Work instruction:
Take the whole listing and reproduce it exactly, pictures excepted.

─── Data for analysis

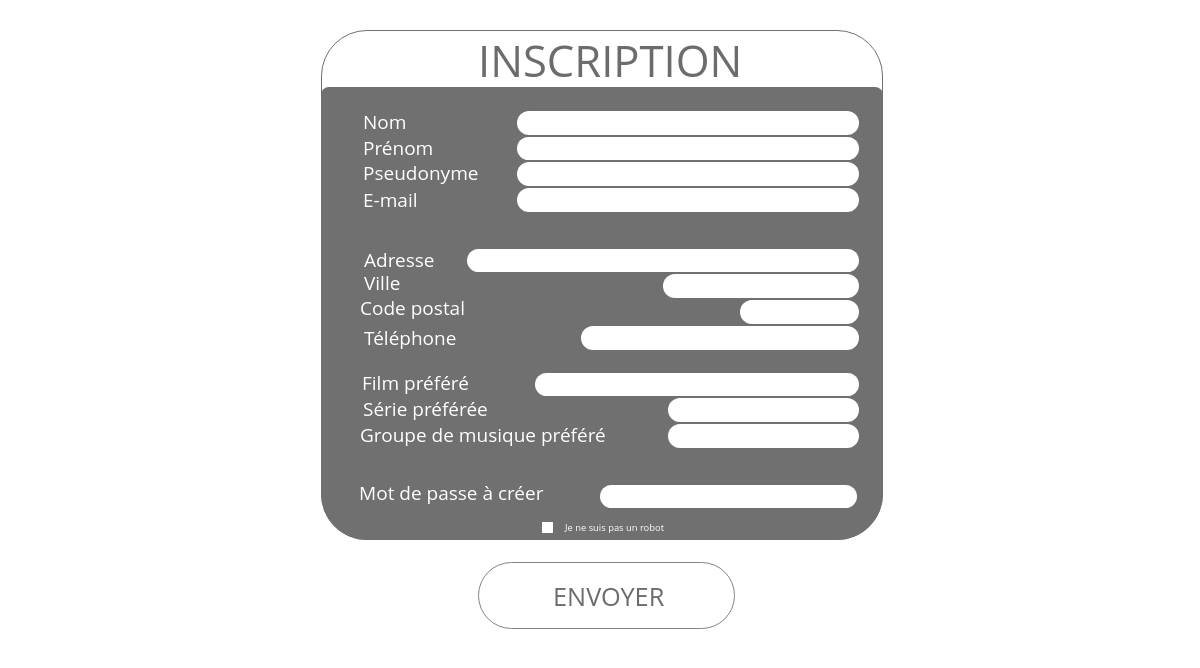
<!DOCTYPE html>
<html lang="fr">
<head>
<meta charset="utf-8">
<title>Inscription</title>
<style>
:root { --grey: #707070; --text: #6c6c6c; --white: #fff; }
* { box-sizing: border-box; margin: 0; padding: 0; }
html, body { width: 1200px; height: 668px; overflow: hidden; background: var(--white); }
body { font-family: "Open Sans", "Noto Sans", sans-serif; color: var(--text); padding: 30px 0 0 321px; }
.card { width: 562px; height: 510px; border: 1px solid var(--grey); border-radius: 46px; display: flex; flex-direction: column; }
.card-title { flex: none; height: 56px; padding-left: 156px; font-size: 43.5px; font-weight: 400; line-height: 60px; white-space: nowrap; }
.panel { flex: 1; margin: 0 -1px -1px; background: var(--grey); color: var(--white); border-radius: 8px 8px 46px 46px; padding: 24px 24px 0 39px; }
.group { display: flex; flex-direction: column; gap: 2px; }
.identity { margin-bottom: 37px; }
.contact { margin-bottom: 23px; }
.tastes { margin-bottom: 37px; }
.row { height: 23.7px; display: flex; align-items: center; justify-content: space-between; }
.label { position: relative; left: var(--x, 3px); top: var(--y, -1px); font-size: 19px; line-height: 24px; white-space: nowrap; }
.field { flex: none; width: var(--w, 342px); height: 23.7px; border-radius: 12px; background: var(--white); }
.password .field { margin-right: 2px; }
.robot-check { display: flex; align-items: center; gap: 12px; margin: 13px 0 0 182px; font-size: 9.4px; line-height: 13px; white-space: nowrap; }
.checkbox { width: 11px; height: 11px; background: var(--white); }
.send { display: block; width: 257px; height: 67px; margin: 22px 0 0 157px; padding-left: 74px; border: 1px solid #858585; border-radius: 34px; font-size: 25.3px; line-height: 67px; color: inherit; text-decoration: none; white-space: nowrap; }
</style>
</head>
<body>
<main class="card">
  <h1 class="card-title">INSCRIPTION</h1>
  <section class="panel">
    <div class="group identity">
      <div class="row"><span class="label">Nom</span><span class="field"></span></div>
      <div class="row"><span class="label">Prénom</span><span class="field"></span></div>
      <div class="row"><span class="label">Pseudonyme</span><span class="field"></span></div>
      <div class="row"><span class="label" style="--y:0px">E-mail</span><span class="field"></span></div>
    </div>
    <div class="group contact">
      <div class="row" style="--w:392px"><span class="label" style="--x:4px;--y:-1px">Adresse</span><span class="field"></span></div>
      <div class="row" style="--w:196px"><span class="label" style="--x:4px;--y:-3px">Ville</span><span class="field"></span></div>
      <div class="row" style="--w:119px"><span class="label" style="--x:0px;--y:-4px">Code postal</span><span class="field"></span></div>
      <div class="row" style="--w:278px"><span class="label" style="--x:4px;--y:0px">Téléphone</span><span class="field"></span></div>
    </div>
    <div class="group tastes">
      <div class="row" style="--w:324px"><span class="label" style="--x:2px">Film préféré</span><span class="field"></span></div>
      <div class="row" style="--w:191px"><span class="label">Série préférée</span><span class="field"></span></div>
      <div class="row" style="--w:191px"><span class="label" style="--x:0px">Groupe de musique préféré</span><span class="field"></span></div>
    </div>
    <div class="group password">
      <div class="row" style="--w:257px"><span class="label" style="--x:-1px;--y:-3px">Mot de passe à créer</span><span class="field"></span></div>
    </div>
    <div class="robot-check"><span class="checkbox"></span><span>Je ne suis pas un robot</span></div>
  </section>
</main>
<a class="send" href="#">ENVOYER</a>
</body>
</html>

──────

Worked solution:
<!DOCTYPE html>
<html lang="fr">
<head>
<meta charset="utf-8">
<title>Inscription</title>
<style>
:root { --grey: #707070; --text: #6c6c6c; --white: #fff; }
* { box-sizing: border-box; margin: 0; padding: 0; }
html, body { width: 1200px; height: 668px; overflow: hidden; background: var(--white); }
body { font-family: "Open Sans", "Noto Sans", sans-serif; color: var(--text); padding: 30px 0 0 321px; }
.card { width: 562px; height: 510px; border: 1px solid var(--grey); border-radius: 46px; display: flex; flex-direction: column; }
.card-title { flex: none; height: 56px; padding-left: 156px; font-size: 43.5px; font-weight: 400; line-height: 60px; white-space: nowrap; }
.panel { flex: 1; margin: 0 -1px -1px; background: var(--grey); color: var(--white); border-radius: 8px 8px 46px 46px; padding: 24px 24px 0 39px; }
.group { display: flex; flex-direction: column; gap: 2px; }
.identity { margin-bottom: 37px; }
.contact { margin-bottom: 23px; }
.tastes { margin-bottom: 37px; }
.row { height: 23.7px; display: flex; align-items: center; justify-content: space-between; }
.label { position: relative; left: var(--x, 3px); top: var(--y, -1px); font-size: 19px; line-height: 24px; white-space: nowrap; }
.field { flex: none; width: var(--w, 342px); height: 23.7px; border-radius: 12px; background: var(--white); }
.password .field { margin-right: 2px; }
.robot-check { display: flex; align-items: center; gap: 12px; margin: 13px 0 0 182px; font-size: 9.4px; line-height: 13px; white-space: nowrap; }
.checkbox { width: 11px; height: 11px; background: var(--white); }
.send { display: block; width: 257px; height: 67px; margin: 22px 0 0 157px; padding-left: 74px; border: 1px solid #858585; border-radius: 34px; font-size: 25.3px; line-height: 67px; color: inherit; text-decoration: none; white-space: nowrap; }
</style>
</head>
<body>
<main class="card">
  <h1 class="card-title">INSCRIPTION</h1>
  <section class="panel">
    <div class="group identity">
      <div class="row"><span class="label">Nom</span><span class="field"></span></div>
      <div class="row"><span class="label">Prénom</span><span class="field"></span></div>
      <div class="row"><span class="label">Pseudonyme</span><span class="field"></span></div>
      <div class="row"><span class="label" style="--y:0px">E-mail</span><span class="field"></span></div>
    </div>
    <div class="group contact">
      <div class="row" style="--w:392px"><span class="label" style="--x:4px;--y:-1px">Adresse</span><span class="field"></span></div>
      <div class="row" style="--w:196px"><span class="label" style="--x:4px;--y:-3px">Ville</span><span class="field"></span></div>
      <div class="row" style="--w:119px"><span class="label" style="--x:0px;--y:-4px">Code postal</span><span class="field"></span></div>
      <div class="row" style="--w:278px"><span class="label" style="--x:4px;--y:0px">Téléphone</span><span class="field"></span></div>
    </div>
    <div class="group tastes">
      <div class="row" style="--w:324px"><span class="label" style="--x:2px">Film préféré</span><span class="field"></span></div>
      <div class="row" style="--w:191px"><span class="label">Série préférée</span><span class="field"></span></div>
      <div class="row" style="--w:191px"><span class="label" style="--x:0px">Groupe de musique préféré</span><span class="field"></span></div>
    </div>
    <div class="group password">
      <div class="row" style="--w:257px"><span class="label" style="--x:-1px;--y:-3px">Mot de passe à créer</span><span class="field"></span></div>
    </div>
    <div class="robot-check"><span class="checkbox"></span><span>Je ne suis pas un robot</span></div>
  </section>
</main>
<a class="send" href="#">ENVOYER</a>
</body>
</html>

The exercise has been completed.